GOAL OF THE EXERCISE
Scan the data for lines with "live" and report the count by itself.

Stored records

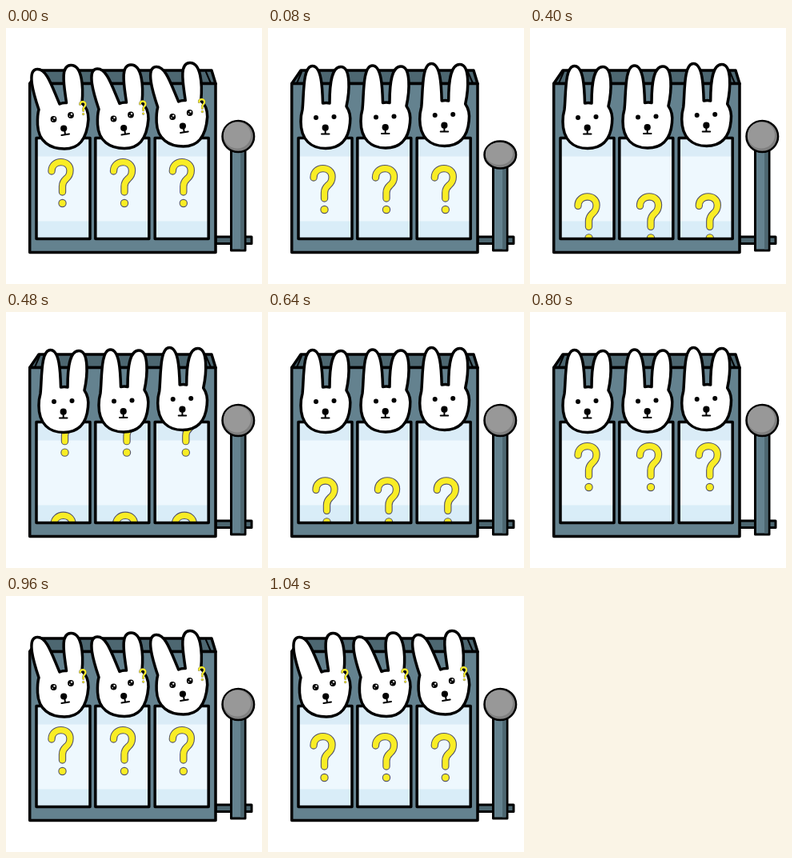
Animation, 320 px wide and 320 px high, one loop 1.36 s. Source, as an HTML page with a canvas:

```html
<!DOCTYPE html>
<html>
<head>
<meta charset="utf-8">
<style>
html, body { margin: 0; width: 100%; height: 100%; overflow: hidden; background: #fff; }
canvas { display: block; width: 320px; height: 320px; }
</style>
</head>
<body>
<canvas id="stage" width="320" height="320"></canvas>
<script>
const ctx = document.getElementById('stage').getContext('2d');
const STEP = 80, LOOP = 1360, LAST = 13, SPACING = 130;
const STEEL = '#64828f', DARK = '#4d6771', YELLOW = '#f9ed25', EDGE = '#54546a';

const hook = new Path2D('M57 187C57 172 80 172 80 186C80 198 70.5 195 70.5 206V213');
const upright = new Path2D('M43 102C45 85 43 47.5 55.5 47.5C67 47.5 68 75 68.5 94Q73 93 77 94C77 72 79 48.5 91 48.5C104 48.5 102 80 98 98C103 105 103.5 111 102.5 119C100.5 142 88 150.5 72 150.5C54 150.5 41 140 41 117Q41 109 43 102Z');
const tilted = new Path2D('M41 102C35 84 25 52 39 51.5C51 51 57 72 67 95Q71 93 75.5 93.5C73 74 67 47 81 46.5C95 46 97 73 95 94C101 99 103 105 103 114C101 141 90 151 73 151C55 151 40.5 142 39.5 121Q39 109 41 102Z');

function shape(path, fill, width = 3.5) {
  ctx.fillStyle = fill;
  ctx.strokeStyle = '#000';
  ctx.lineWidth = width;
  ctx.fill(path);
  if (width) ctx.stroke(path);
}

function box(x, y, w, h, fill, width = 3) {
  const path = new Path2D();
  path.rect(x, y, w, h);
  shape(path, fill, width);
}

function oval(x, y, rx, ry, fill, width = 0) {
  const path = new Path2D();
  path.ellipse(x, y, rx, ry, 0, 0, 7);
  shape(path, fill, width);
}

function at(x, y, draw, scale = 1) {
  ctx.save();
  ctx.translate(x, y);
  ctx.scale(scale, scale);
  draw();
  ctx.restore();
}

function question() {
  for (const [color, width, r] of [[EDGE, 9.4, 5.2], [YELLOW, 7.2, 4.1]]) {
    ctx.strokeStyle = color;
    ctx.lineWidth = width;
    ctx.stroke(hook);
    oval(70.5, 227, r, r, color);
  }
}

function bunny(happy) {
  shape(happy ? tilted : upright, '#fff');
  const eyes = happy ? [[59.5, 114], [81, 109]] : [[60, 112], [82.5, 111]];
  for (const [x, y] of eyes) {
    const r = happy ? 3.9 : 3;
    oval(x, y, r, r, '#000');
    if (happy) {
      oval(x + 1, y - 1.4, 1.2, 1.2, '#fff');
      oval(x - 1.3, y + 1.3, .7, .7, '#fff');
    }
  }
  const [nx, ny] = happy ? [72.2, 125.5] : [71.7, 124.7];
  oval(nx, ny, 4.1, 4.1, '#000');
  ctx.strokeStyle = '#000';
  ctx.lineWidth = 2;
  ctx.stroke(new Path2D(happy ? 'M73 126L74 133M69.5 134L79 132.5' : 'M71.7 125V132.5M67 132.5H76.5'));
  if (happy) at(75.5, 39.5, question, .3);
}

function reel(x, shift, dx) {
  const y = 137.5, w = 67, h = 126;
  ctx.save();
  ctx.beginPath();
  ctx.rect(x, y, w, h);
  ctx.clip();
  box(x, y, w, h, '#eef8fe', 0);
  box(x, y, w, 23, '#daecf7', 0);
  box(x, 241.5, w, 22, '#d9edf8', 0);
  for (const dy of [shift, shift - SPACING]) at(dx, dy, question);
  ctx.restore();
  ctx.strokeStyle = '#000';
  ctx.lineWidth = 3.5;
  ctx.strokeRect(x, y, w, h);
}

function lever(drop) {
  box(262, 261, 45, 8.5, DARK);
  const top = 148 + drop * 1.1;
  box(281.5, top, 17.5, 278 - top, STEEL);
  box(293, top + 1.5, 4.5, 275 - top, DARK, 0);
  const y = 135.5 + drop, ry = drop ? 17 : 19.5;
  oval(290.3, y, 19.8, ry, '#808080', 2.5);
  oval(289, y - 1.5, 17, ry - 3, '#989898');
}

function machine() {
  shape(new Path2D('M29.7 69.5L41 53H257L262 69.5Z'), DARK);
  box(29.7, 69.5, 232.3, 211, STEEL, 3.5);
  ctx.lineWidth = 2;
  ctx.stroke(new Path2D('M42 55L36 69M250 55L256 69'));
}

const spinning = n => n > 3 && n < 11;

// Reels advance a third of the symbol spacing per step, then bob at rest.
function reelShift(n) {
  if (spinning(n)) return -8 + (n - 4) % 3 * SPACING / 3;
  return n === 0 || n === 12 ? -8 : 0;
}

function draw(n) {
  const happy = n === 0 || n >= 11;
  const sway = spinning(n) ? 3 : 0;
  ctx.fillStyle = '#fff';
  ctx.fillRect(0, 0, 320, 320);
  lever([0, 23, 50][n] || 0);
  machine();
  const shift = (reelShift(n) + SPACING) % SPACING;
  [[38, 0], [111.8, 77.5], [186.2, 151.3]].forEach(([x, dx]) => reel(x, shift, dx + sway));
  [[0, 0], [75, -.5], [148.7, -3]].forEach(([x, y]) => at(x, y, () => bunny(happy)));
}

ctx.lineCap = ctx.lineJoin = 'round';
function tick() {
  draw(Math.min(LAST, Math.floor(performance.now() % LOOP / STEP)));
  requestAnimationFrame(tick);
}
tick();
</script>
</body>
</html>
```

---

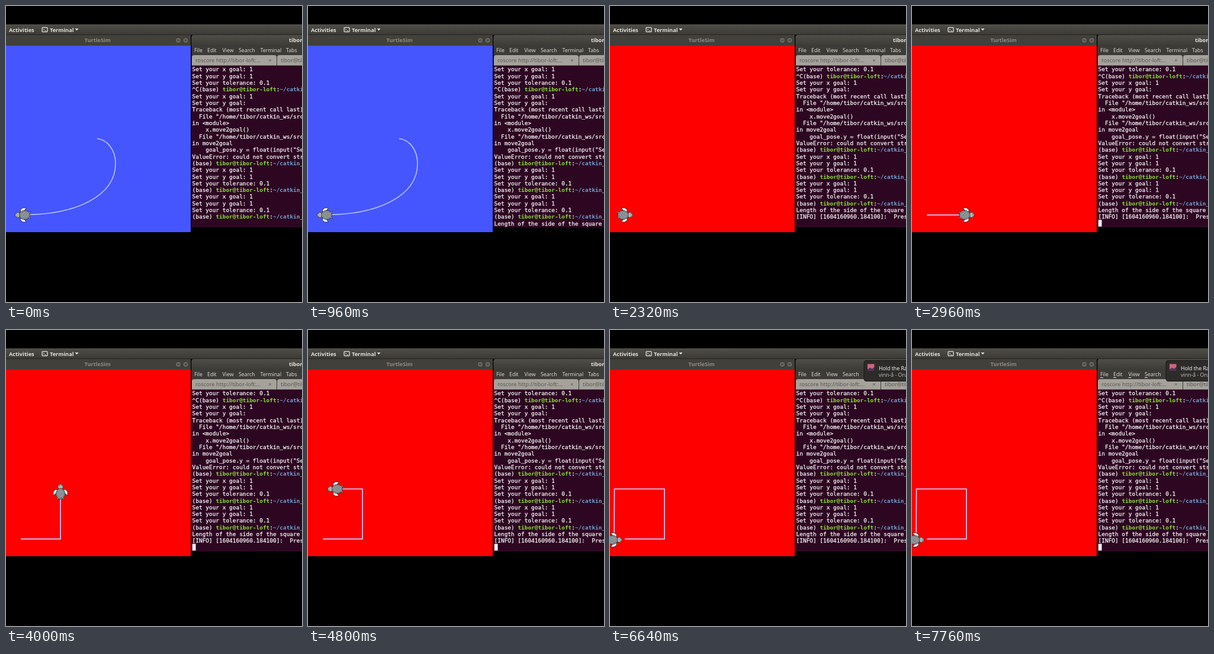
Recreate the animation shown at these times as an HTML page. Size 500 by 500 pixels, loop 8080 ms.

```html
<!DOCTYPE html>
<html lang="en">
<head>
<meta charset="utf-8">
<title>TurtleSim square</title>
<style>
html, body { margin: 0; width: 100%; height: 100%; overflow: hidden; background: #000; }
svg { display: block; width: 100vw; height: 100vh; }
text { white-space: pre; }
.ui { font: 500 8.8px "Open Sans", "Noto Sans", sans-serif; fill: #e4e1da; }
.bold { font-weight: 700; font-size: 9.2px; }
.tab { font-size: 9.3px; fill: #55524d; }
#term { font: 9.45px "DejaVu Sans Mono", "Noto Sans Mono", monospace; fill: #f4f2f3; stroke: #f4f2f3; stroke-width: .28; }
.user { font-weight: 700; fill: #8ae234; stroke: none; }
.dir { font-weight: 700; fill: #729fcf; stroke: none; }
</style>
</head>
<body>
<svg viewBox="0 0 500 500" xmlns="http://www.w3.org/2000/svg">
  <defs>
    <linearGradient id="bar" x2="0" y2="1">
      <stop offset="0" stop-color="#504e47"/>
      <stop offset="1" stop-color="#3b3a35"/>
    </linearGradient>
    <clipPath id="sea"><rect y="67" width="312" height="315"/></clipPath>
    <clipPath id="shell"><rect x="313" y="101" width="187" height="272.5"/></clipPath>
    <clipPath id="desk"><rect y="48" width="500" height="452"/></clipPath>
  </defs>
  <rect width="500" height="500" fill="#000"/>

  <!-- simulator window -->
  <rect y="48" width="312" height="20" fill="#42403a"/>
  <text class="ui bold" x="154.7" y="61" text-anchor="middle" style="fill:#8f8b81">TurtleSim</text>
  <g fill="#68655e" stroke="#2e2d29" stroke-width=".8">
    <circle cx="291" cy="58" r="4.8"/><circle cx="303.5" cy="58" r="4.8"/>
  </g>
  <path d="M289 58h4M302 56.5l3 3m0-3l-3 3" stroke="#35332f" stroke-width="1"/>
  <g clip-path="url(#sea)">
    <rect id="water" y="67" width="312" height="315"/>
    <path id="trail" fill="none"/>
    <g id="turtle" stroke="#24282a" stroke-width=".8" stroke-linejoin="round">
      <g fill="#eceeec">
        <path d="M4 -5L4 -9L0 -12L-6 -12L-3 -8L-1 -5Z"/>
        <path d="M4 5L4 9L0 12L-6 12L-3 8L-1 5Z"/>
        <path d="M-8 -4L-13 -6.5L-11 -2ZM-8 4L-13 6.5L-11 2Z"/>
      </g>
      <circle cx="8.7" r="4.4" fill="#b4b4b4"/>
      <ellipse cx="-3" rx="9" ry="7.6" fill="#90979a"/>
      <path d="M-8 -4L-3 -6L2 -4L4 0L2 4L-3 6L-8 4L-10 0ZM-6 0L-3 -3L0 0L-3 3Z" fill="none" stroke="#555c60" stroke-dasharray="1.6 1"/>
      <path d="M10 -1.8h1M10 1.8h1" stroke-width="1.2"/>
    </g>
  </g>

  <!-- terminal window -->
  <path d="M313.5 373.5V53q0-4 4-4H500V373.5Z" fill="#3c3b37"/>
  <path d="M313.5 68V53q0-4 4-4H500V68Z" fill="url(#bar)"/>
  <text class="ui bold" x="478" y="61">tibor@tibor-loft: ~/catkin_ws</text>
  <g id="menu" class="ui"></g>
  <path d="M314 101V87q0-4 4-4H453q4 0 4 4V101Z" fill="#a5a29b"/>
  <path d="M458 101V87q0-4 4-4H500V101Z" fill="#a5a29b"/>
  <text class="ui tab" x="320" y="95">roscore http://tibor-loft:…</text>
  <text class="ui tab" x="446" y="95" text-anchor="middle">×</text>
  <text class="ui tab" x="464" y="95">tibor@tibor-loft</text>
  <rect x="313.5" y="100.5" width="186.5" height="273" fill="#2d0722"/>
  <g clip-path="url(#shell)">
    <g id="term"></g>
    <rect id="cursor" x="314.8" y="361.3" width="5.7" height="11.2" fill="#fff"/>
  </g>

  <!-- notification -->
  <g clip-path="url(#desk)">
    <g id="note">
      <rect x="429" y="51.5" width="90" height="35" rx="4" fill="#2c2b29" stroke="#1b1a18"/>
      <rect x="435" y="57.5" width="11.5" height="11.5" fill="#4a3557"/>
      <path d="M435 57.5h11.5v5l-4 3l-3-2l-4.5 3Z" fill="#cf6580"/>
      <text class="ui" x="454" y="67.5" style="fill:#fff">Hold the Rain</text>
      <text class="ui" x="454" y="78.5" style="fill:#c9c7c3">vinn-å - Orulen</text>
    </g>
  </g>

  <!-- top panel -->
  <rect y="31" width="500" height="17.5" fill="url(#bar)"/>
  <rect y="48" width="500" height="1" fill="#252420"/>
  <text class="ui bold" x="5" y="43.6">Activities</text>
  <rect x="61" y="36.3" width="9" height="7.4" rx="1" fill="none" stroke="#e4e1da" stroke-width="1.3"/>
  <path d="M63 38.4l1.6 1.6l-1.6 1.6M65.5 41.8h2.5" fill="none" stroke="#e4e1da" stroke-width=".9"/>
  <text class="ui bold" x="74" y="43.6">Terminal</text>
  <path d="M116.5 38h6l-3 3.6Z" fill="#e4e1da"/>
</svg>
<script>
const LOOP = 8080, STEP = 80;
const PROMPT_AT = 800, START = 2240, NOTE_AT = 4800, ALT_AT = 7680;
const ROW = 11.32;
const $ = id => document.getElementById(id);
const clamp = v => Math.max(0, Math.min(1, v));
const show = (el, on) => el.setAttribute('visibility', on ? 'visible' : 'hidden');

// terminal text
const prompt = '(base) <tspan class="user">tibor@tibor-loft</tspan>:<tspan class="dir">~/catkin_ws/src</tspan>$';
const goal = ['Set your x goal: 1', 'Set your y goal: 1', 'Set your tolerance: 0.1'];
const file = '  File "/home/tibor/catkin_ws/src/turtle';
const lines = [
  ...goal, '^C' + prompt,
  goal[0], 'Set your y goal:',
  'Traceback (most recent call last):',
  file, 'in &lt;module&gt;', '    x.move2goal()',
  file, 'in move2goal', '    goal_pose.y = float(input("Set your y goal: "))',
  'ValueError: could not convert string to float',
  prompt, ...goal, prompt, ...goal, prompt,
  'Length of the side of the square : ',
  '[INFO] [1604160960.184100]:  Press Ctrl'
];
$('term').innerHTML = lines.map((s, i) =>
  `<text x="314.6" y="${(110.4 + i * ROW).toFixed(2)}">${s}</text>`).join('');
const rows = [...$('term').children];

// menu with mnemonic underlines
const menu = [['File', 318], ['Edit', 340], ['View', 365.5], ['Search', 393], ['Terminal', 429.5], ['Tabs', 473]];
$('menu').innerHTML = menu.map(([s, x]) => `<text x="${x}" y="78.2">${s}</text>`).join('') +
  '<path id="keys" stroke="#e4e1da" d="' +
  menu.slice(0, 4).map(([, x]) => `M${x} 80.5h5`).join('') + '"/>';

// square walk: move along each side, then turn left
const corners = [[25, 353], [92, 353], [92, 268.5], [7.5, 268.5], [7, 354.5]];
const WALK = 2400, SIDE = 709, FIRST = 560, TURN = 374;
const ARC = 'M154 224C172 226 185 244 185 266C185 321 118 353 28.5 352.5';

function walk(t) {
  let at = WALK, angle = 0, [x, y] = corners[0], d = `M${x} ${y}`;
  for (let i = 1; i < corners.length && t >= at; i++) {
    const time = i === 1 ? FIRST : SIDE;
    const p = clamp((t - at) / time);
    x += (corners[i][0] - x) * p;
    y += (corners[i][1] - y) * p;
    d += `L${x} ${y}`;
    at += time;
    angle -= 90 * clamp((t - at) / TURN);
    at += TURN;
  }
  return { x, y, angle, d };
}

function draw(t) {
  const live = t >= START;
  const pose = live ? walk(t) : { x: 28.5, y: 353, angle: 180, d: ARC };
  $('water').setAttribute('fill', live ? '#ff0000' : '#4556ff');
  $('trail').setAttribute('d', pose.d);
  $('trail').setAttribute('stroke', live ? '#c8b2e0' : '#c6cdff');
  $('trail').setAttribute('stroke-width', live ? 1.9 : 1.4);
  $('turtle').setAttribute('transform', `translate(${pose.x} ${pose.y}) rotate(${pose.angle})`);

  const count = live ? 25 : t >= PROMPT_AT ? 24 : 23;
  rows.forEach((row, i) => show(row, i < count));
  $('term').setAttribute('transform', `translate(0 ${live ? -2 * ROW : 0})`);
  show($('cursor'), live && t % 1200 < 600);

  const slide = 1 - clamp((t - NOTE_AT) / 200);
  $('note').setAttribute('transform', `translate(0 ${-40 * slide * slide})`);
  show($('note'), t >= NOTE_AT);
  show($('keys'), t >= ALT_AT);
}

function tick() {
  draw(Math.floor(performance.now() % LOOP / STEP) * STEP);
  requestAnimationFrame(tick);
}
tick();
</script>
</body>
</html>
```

RESULT FOR THIS TASK
8